#### DIRECTIONS FOR THIS TASK
While you copy the lines below, skip the pictures and keep the rest exact.

#### GIVEN RECORDS
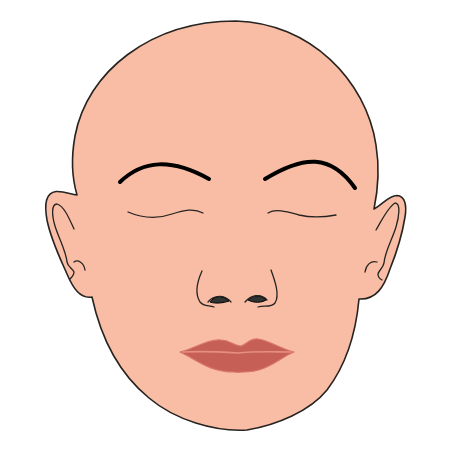
<!DOCTYPE html>
<html lang="en">
<head>
<meta charset="utf-8">
<title>Face with closed eyes</title>
<style>
:root {
  --paper: #ffffff;
  --skin: #f8bda4;
  --ink: #262321;
  --brow: #000000;
  --lip: #c65f56;
  --lip-edge: #d9776b;
  --lip-line: #e58f80;
  --nostril: #2f3432;
}
html, body { margin: 0; background: var(--paper); overflow: hidden; }
svg { display: block; width: 450px; height: 450px; }
.skin { fill: var(--skin); stroke: var(--ink); stroke-width: 1.6; stroke-linejoin: round; }
.line { fill: none; stroke: var(--ink); stroke-width: 1.3; stroke-linecap: round; stroke-linejoin: round; }
.brow { fill: none; stroke: var(--brow); stroke-width: 4; stroke-linecap: round; }
.nostril { fill: var(--nostril); stroke: var(--brow); stroke-width: 1; }
.lips { fill: var(--lip); stroke: var(--lip-edge); stroke-width: 1.2; stroke-linejoin: round; }
.lip-line { fill: none; stroke: var(--lip-line); stroke-width: 1.6; stroke-linecap: round; }
</style>
</head>
<body>
<svg viewBox="0 0 450 450" role="img" aria-label="Drawn bald face with closed eyes">
  <path id="head" class="skin" d="M77 195 C72 178 71 158 75 136 C87 72 150 21 236 21 C310 23 366 80 376 145 C380 170 378 190 374 209 C383 204 388 196 397 195.500 C405 196 407 205 405 217 C402 236 396 254 390 269 C384 287 376 300 359 299 C356 332 346 365 327 390 C310 411 277 425 247 430 C215 432 175 420 149 398 C116 371 100 334 92 297 C80 299 73 288 67 274 C60 258 51 240 47 220 C44 203 46 193 56 191.500 C64 191 70 194 77 195 Z"/>

  <g id="ears" class="line">
    <path d="M74 229 C69 218 64 206 57 204 C51 204 52 216 55 226 C59 239 66 251 67 262 C68 267 72 268 74 272 C74 275 72 277 70 279"/>
    <path d="M74 262 C78 259 84 263 85 270"/>
    <path d="M376 230 C382 220 388 207 395 203 C401 203 399 217 396 227 C392 240 385 251 384 263 C383 268 379 270 378 274 C378 277 380 279 382 280"/>
    <path d="M377 262 C371 260 366 265 365 272"/>
  </g>

  <g id="eyebrows" class="brow">
    <path d="M120 182 C143 160 171 158 209 179"/>
    <path d="M265 179 C304 155 331 154 355 188"/>
  </g>

  <g id="closed-eyes" class="line">
    <path d="M128 212 C142 218 158 219 172 214 C184 210 194 208 203 213"/>
    <path d="M268 213 C276 208 288 212 299 215 C312 218 325 217 336 215"/>
  </g>

  <g id="nose">
    <path class="nostril" d="M210 302 C215 295 223 295 229 301 C223 303 216 304 210 302 Z"/>
    <path class="nostril" d="M248 300 C253 295 261 294 266 300 C261 303 254 303 248 300 Z"/>
    <path class="line" d="M202 271 C197 282 195 294 200 302 C204 307 209 305 214 307"/>
    <path class="line" d="M271 270 C275 281 280 295 275 303 C271 308 264 305 258 307"/>
    <path class="line" d="M208 302 C214 295 224 294 231 302 M245 302 C251 295 261 293 267 300"/>
  </g>

  <g id="mouth">
    <path class="lips" d="M180 352 C196 348 207 339 221 340 C230 340 234 346 241 346 C247 344 250 338 258 339 C271 341 281 349 294 352 C279 358 268 372 244 372 C240 372 238 373 234 372 C209 372 197 360 180 352 Z"/>
    <path class="lip-line" d="M183 352 C205 351 222 352 238 353 C255 351 273 352 291 352"/>
  </g>
</svg>
</body>
</html>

#### ANSWER BOX
<!DOCTYPE html>
<html lang="en">
<head>
<meta charset="utf-8">
<title>Face with closed eyes</title>
<style>
:root {
  --paper: #ffffff;
  --skin: #f8bda4;
  --ink: #262321;
  --brow: #000000;
  --lip: #c65f56;
  --lip-edge: #d9776b;
  --lip-line: #e58f80;
  --nostril: #2f3432;
}
html, body { margin: 0; background: var(--paper); overflow: hidden; }
svg { display: block; width: 450px; height: 450px; }
.skin { fill: var(--skin); stroke: var(--ink); stroke-width: 1.6; stroke-linejoin: round; }
.line { fill: none; stroke: var(--ink); stroke-width: 1.3; stroke-linecap: round; stroke-linejoin: round; }
.brow { fill: none; stroke: var(--brow); stroke-width: 4; stroke-linecap: round; }
.nostril { fill: var(--nostril); stroke: var(--brow); stroke-width: 1; }
.lips { fill: var(--lip); stroke: var(--lip-edge); stroke-width: 1.2; stroke-linejoin: round; }
.lip-line { fill: none; stroke: var(--lip-line); stroke-width: 1.6; stroke-linecap: round; }
</style>
</head>
<body>
<svg viewBox="0 0 450 450" role="img" aria-label="Drawn bald face with closed eyes">
  <path id="head" class="skin" d="M77 195 C72 178 71 158 75 136 C87 72 150 21 236 21 C310 23 366 80 376 145 C380 170 378 190 374 209 C383 204 388 196 397 195.500 C405 196 407 205 405 217 C402 236 396 254 390 269 C384 287 376 300 359 299 C356 332 346 365 327 390 C310 411 277 425 247 430 C215 432 175 420 149 398 C116 371 100 334 92 297 C80 299 73 288 67 274 C60 258 51 240 47 220 C44 203 46 193 56 191.500 C64 191 70 194 77 195 Z"/>

  <g id="ears" class="line">
    <path d="M74 229 C69 218 64 206 57 204 C51 204 52 216 55 226 C59 239 66 251 67 262 C68 267 72 268 74 272 C74 275 72 277 70 279"/>
    <path d="M74 262 C78 259 84 263 85 270"/>
    <path d="M376 230 C382 220 388 207 395 203 C401 203 399 217 396 227 C392 240 385 251 384 263 C383 268 379 270 378 274 C378 277 380 279 382 280"/>
    <path d="M377 262 C371 260 366 265 365 272"/>
  </g>

  <g id="eyebrows" class="brow">
    <path d="M120 182 C143 160 171 158 209 179"/>
    <path d="M265 179 C304 155 331 154 355 188"/>
  </g>

  <g id="closed-eyes" class="line">
    <path d="M128 212 C142 218 158 219 172 214 C184 210 194 208 203 213"/>
    <path d="M268 213 C276 208 288 212 299 215 C312 218 325 217 336 215"/>
  </g>

  <g id="nose">
    <path class="nostril" d="M210 302 C215 295 223 295 229 301 C223 303 216 304 210 302 Z"/>
    <path class="nostril" d="M248 300 C253 295 261 294 266 300 C261 303 254 303 248 300 Z"/>
    <path class="line" d="M202 271 C197 282 195 294 200 302 C204 307 209 305 214 307"/>
    <path class="line" d="M271 270 C275 281 280 295 275 303 C271 308 264 305 258 307"/>
    <path class="line" d="M208 302 C214 295 224 294 231 302 M245 302 C251 295 261 293 267 300"/>
  </g>

  <g id="mouth">
    <path class="lips" d="M180 352 C196 348 207 339 221 340 C230 340 234 346 241 346 C247 344 250 338 258 339 C271 341 281 349 294 352 C279 358 268 372 244 372 C240 372 238 373 234 372 C209 372 197 360 180 352 Z"/>
    <path class="lip-line" d="M183 352 C205 351 222 352 238 353 C255 351 273 352 291 352"/>
  </g>
</svg>
</body>
</html>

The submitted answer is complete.